'''

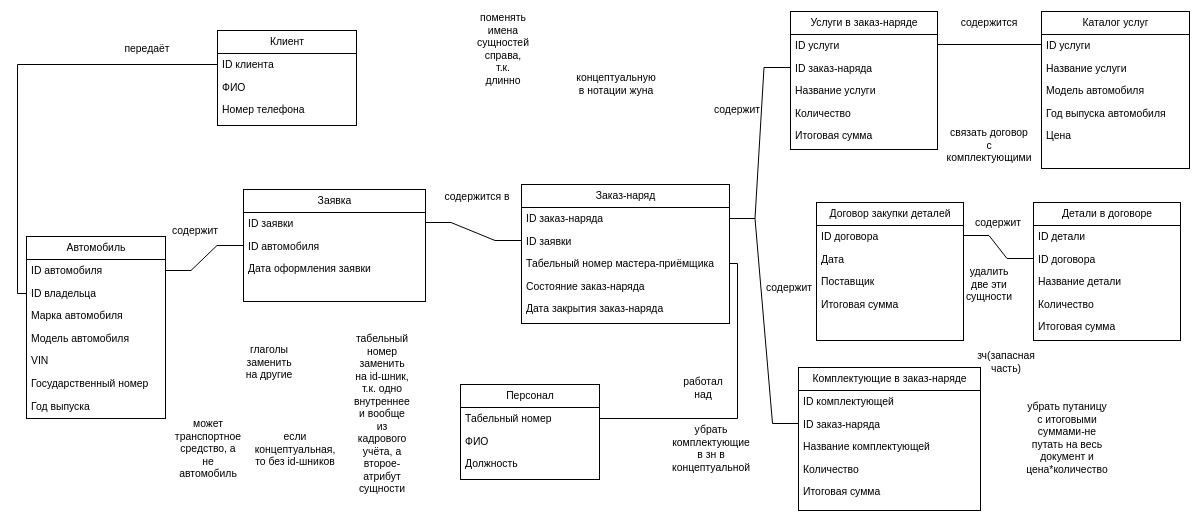
<!DOCTYPE html>
<html lang="ru">
<head>
<meta charset="utf-8">
<title>Схема сущностей автосервиса</title>
<style>
:root {
  --paper: #ffffff;
  --ink: #000000;
  --row: 22.6px;
}
* { box-sizing: border-box; margin: 0; padding: 0; }
body { background: var(--paper); overflow: hidden; }
.diagram {
  position: relative;
  width: 1200px;
  height: 521px;
  overflow: hidden;
  background: var(--paper);
  color: var(--ink);
  font: 10.4px/12.5px "Liberation Sans", Arial, sans-serif;
}
.connectors { position: absolute; inset: 0; fill: none; stroke: var(--ink); stroke-width: 1; }
.entity {
  position: absolute;
  left: var(--x);
  top: var(--y);
  width: var(--w);
  height: var(--h);
  border: 1px solid var(--ink);
  background: var(--paper);
  white-space: nowrap;
}
.entity h2 {
  height: 23px;
  border-bottom: 1px solid var(--ink);
  font-size: inherit;
  font-weight: 400;
  line-height: 22px;
  text-align: center;
}
.entity ul { list-style: none; padding-left: 4px; }
.entity li { height: var(--row); line-height: var(--row); }
.note {
  position: absolute;
  left: var(--x);
  top: var(--y);
  transform: translateX(-50%);
  text-align: center;
  white-space: nowrap;
}
</style>
</head>
<body>
<main class="diagram">
  <svg class="connectors" width="1200" height="521" viewBox="0 0 1200 521" aria-hidden="true">
    <polyline points="217,64.5 17.5,64.5 17.5,293.5 26,293.5"/>
    <polyline points="165,270.5 191,270.5 217,245.5 243,245.5"/>
    <polyline points="425,222.5 451,222.5 495,240.5 521,240.5"/>
    <polyline points="729,218.5 755,218.5 764,67.5 790,67.5"/>
    <polyline points="755,218.5 772.5,423.5 799,423.5"/>
    <polyline points="729,263.5 737.5,263.5 737.5,418.5 599,418.5"/>
    <line x1="937" y1="44.5" x2="1041" y2="44.5"/>
    <polyline points="963,235.5 989,235.5 1007,258.5 1033,258.5"/>
  </svg>

  <section class="entity" style="--x:217px;--y:30px;--w:140px;--h:96px">
    <h2>Клиент</h2>
    <ul><li>ID клиента</li><li>ФИО</li><li>Номер телефона</li></ul>
  </section>
  <section class="entity" style="--x:26px;--y:236px;--w:140px;--h:183px">
    <h2>Автомобиль</h2>
    <ul><li>ID автомобиля</li><li>ID владельца</li><li>Марка автомобиля</li><li>Модель автомобиля</li><li>VIN</li><li>Государственный номер</li><li>Год выпуска</li></ul>
  </section>
  <section class="entity" style="--x:243px;--y:189px;--w:183px;--h:113px">
    <h2>Заявка</h2>
    <ul><li>ID заявки</li><li>ID автомобиля</li><li>Дата оформления заявки</li></ul>
  </section>
  <section class="entity" style="--x:521px;--y:184px;--w:209px;--h:140px">
    <h2>Заказ-наряд</h2>
    <ul><li>ID заказ-наряда</li><li>ID заявки</li><li>Табельный номер мастера-приёмщика</li><li>Состояние заказ-наряда</li><li>Дата закрытия заказ-наряда</li></ul>
  </section>
  <section class="entity" style="--x:460px;--y:384px;--w:140px;--h:96px">
    <h2>Персонал</h2>
    <ul><li>Табельный номер</li><li>ФИО</li><li>Должность</li></ul>
  </section>
  <section class="entity" style="--x:790px;--y:11px;--w:148px;--h:139px">
    <h2>Услуги в заказ-наряде</h2>
    <ul><li>ID услуги</li><li>ID заказ-наряда</li><li>Название услуги</li><li>Количество</li><li>Итоговая сумма</li></ul>
  </section>
  <section class="entity" style="--x:1041px;--y:11px;--w:149px;--h:158px">
    <h2>Каталог услуг</h2>
    <ul><li>ID услуги</li><li>Название услуги</li><li>Модель автомобиля</li><li>Год выпуска автомобиля</li><li>Цена</li></ul>
  </section>
  <section class="entity" style="--x:816px;--y:202px;--w:148px;--h:139px">
    <h2>Договор закупки деталей</h2>
    <ul><li>ID договора</li><li>Дата</li><li>Поставщик</li><li>Итоговая сумма</li></ul>
  </section>
  <section class="entity" style="--x:1033px;--y:202px;--w:148px;--h:139px">
    <h2>Детали в договоре</h2>
    <ul><li>ID детали</li><li>ID договора</li><li>Название детали</li><li>Количество</li><li>Итоговая сумма</li></ul>
  </section>
  <section class="entity" style="--x:798px;--y:367px;--w:183px;--h:144px">
    <h2>Комплектующие в заказ-наряде</h2>
    <ul><li>ID комплектующей</li><li>ID заказ-наряда</li><li>Название комплектующей</li><li>Количество</li><li>Итоговая сумма</li></ul>
  </section>

  <p class="note" style="--x:147px;--y:43px">передаёт</p>
  <p class="note" style="--x:195px;--y:225px">содержит</p>
  <p class="note" style="--x:477px;--y:191px">содержится в</p>
  <p class="note" style="--x:737px;--y:104px">содержит</p>
  <p class="note" style="--x:789px;--y:282px">содержит</p>
  <p class="note" style="--x:989px;--y:17px">содержится</p>
  <p class="note" style="--x:998px;--y:217px">содержит</p>
  <p class="note" style="--x:703px;--y:376px">работал<br>над</p>

  <p class="note" style="--x:503px;--y:12px">поменять<br>имена<br>сущностей<br>справа,<br>т.к.<br>длинно</p>
  <p class="note" style="--x:616px;--y:72px">концептуальную<br>в нотации жуна</p>
  <p class="note" style="--x:989px;--y:127px">связать договор<br>с<br>комплектующими</p>
  <p class="note" style="--x:989px;--y:266px">удалить<br>две эти<br>сущности</p>
  <p class="note" style="--x:1006px;--y:350px">зч(запасная<br>часть)</p>
  <p class="note" style="--x:1067px;--y:401px">убрать путаницу<br>с итоговыми<br>суммами-не<br>путать на весь<br>документ и<br>цена*количество</p>
  <p class="note" style="--x:711px;--y:424px">убрать<br>комплектующие<br>в зн в<br>концептуальной</p>
  <p class="note" style="--x:269px;--y:344px">глаголы<br>заменить<br>на другие</p>
  <p class="note" style="--x:382px;--y:333px">табельный<br>номер<br>заменить<br>на id-шник,<br>т.к. одно<br>внутреннее<br>и вообще<br>из<br>кадрового<br>учёта, а<br>второе-<br>атрибут<br>сущности</p>
  <p class="note" style="--x:208px;--y:418px">может<br>транспортное<br>средство, а<br>не<br>автомобиль</p>
  <p class="note" style="--x:295px;--y:431px">если<br>концептуальная,<br>то без id-шников</p>
</main>
</body>
</html>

'''

:: What you will do ::
Whenever the string "Название" shows up on a line of the listing, copy that line.

:: Expected output ::
    <ul><li>ID услуги</li><li>ID заказ-наряда</li><li>Название услуги</li><li>Количество</li><li>Итоговая сумма</li></ul>
    <ul><li>ID услуги</li><li>Название услуги</li><li>Модель автомобиля</li><li>Год выпуска автомобиля</li><li>Цена</li></ul>
    <ul><li>ID детали</li><li>ID договора</li><li>Название детали</li><li>Количество</li><li>Итоговая сумма</li></ul>
    <ul><li>ID комплектующей</li><li>ID заказ-наряда</li><li>Название комплектующей</li><li>Количество</li><li>Итоговая сумма</li></ul>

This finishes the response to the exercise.